### What needs to be done
For the word "nearest", count the lines below that contain it. Give the number alone.

### Stored data
——

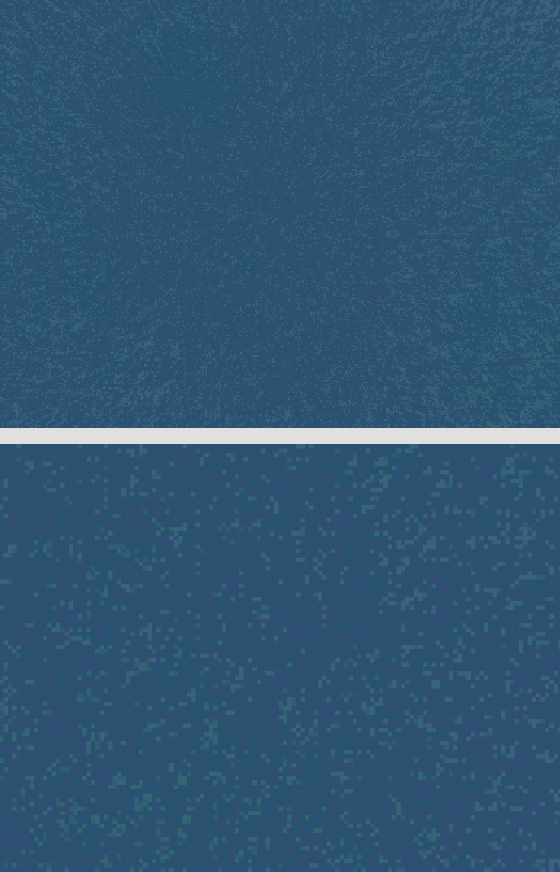
Top, the full canvas; bottom, a detail of the centre.
Reproduce this texture procedurally as a WebGL 2 fragment shader.

```glsl
#version 300 es
precision highp float;
// Grainy blue surface: pale speckles gathered into fine streaks fanning out from a calm centre.

#define GRAIN_ROWS 294.0   // grains over the canvas height
#define EDGE_SOFT 0.15     // sample spread in pixels
#define CENTRE_DENSITY 0.18
#define RIM_DENSITY 0.58   // growth of speckle density with squared radius
#define RIGHT_DENSITY 0.24 // extra density toward the right
#define PATCH_DEPTH 0.21   // strength of the broad patches
#define STREAK_GAIN 3.0
#define GREEN_SHARE 0.47   // part of the pale grains that turn green
#define INDIGO_SHARE 0.28  // part of the dark grains that turn indigo

uniform vec2 u_resolution;
out vec4 fragColor;

const vec3 DEEP_BLUE = vec3(0.16, 0.32, 0.44);
const vec3 INDIGO = vec3(0.19, 0.31, 0.45);
const vec3 PALE_BLUE = vec3(0.23, 0.38, 0.50);
const vec3 TEAL = vec3(0.19, 0.37, 0.45);
const vec3 SEA_GREEN = vec3(0.20, 0.40, 0.45);

// Integer hash of a lattice cell, two values in 0..1
vec2 hash2(vec2 cell, uint seed) {
  uvec2 v = uvec2(ivec2(cell)) + uvec2(seed * 7919u, seed * 104729u);
  v = v * 1664525u + 1013904223u;
  v.x += v.y * 1664525u;
  v.y += v.x * 1664525u;
  v ^= v >> 16u;
  v.x += v.y * 1664525u;
  v.y += v.x * 1664525u;
  v ^= v >> 16u;
  return vec2(v >> 8u) / 16777216.0;
}

// Cellular noise: distance to the nearest scattered point
float cellular(vec2 p, uint seed) {
  vec2 cell = floor(p), f = p - cell;
  float nearest = 4.0;
  for (int y = -1; y <= 1; y++) {
    for (int x = -1; x <= 1; x++) {
      vec2 o = vec2(x, y);
      vec2 d = o + hash2(cell + o, seed) - f;
      nearest = min(nearest, dot(d, d));
    }
  }
  return sqrt(nearest);
}

// Layered warped sines, about -1..1, for broad patches
float patches(vec2 p, float phase) {
  float sum = 0.0, amp = 0.5, freq = 6.0;
  for (int i = 0; i < 4; i++) {
    p = mat2(0.8, 0.6, -0.6, 0.8) * p;
    vec2 q = p * freq + phase * (1.0 + float(i));
    sum += amp * sin(q.x + 1.4 * sin(q.y * 0.8)) * cos(q.y + 0.9 * sin(q.x * 0.7));
    amp *= 0.75;
    freq *= 1.7;
  }
  return sum;
}

// Fibres in several directions, strongest where they point away from the centre
float streaks(vec2 p) {
  vec2 outward = p / (length(p) + 0.05);
  float sum = 0.0, power = 0.0;
  for (int i = 0; i < 6; i++) {
    float angle = 3.14159265 * float(i) / 6.0;
    vec2 dir = vec2(cos(angle), sin(angle));
    float along = dot(dir, outward);
    float weight = 0.15 + along * along;
    vec2 q = vec2(dot(p, dir), dot(p, vec2(-dir.y, dir.x)));
    sum += weight * (cellular(q * vec2(19.0, 95.0), uint(i) + 1u) - 0.5);
    power += weight * weight;
  }
  return sum / sqrt(power);
}

// Long dark scratches, level and upright
float scratches(vec2 p) {
  float level = cellular(p * vec2(3.0, 85.0), 11u);
  float upright = cellular(p.yx * vec2(4.0, 70.0), 12u);
  return smoothstep(0.06, 0.24, level) * mix(0.6, 1.0, smoothstep(0.04, 0.18, upright));
}

vec3 grainColor(vec2 pixel) {
  vec2 cell = floor(pixel / u_resolution.y * GRAIN_ROWS);
  float aspect = u_resolution.x / u_resolution.y;
  vec2 p = (cell + 0.5) / GRAIN_ROWS - 0.5 * vec2(aspect, 1.0);

  // Chance that this grain is pale
  float r2 = dot(p, p);
  float density = CENTRE_DENSITY + RIM_DENSITY * r2 + RIGHT_DENSITY * max(p.x, 0.0);
  density += PATCH_DEPTH * (0.35 + sqrt(r2)) * patches(p, 2.3);
  density = max(density, 0.06) * (1.0 + STREAK_GAIN * streaks(p)) * scratches(p);

  // Hue follows its own broad patches
  vec2 pick = hash2(cell, 21u), tint = hash2(cell, 22u);
  float green = GREEN_SHARE + 0.5 * patches(p, 5.1);
  float indigo = INDIGO_SHARE + 0.3 * patches(p, 8.7);
  vec3 pale = tint.x < green ? (tint.y < 0.5 ? TEAL : SEA_GREEN) : PALE_BLUE;
  vec3 dark = tint.x < indigo ? INDIGO : DEEP_BLUE;
  return pick.x < density ? pale : dark;
}

void main() {
  // Four close samples soften the grain edges
  vec3 color = vec3(0.0);
  for (int i = 0; i < 4; i++) {
    vec2 corner = vec2(i & 1, i >> 1) * 2.0 - 1.0;
    color += 0.25 * grainColor(gl_FragCoord.xy + corner * EDGE_SOFT);
  }
  fragColor = vec4(color, 1.0);
}
```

——

### Result
4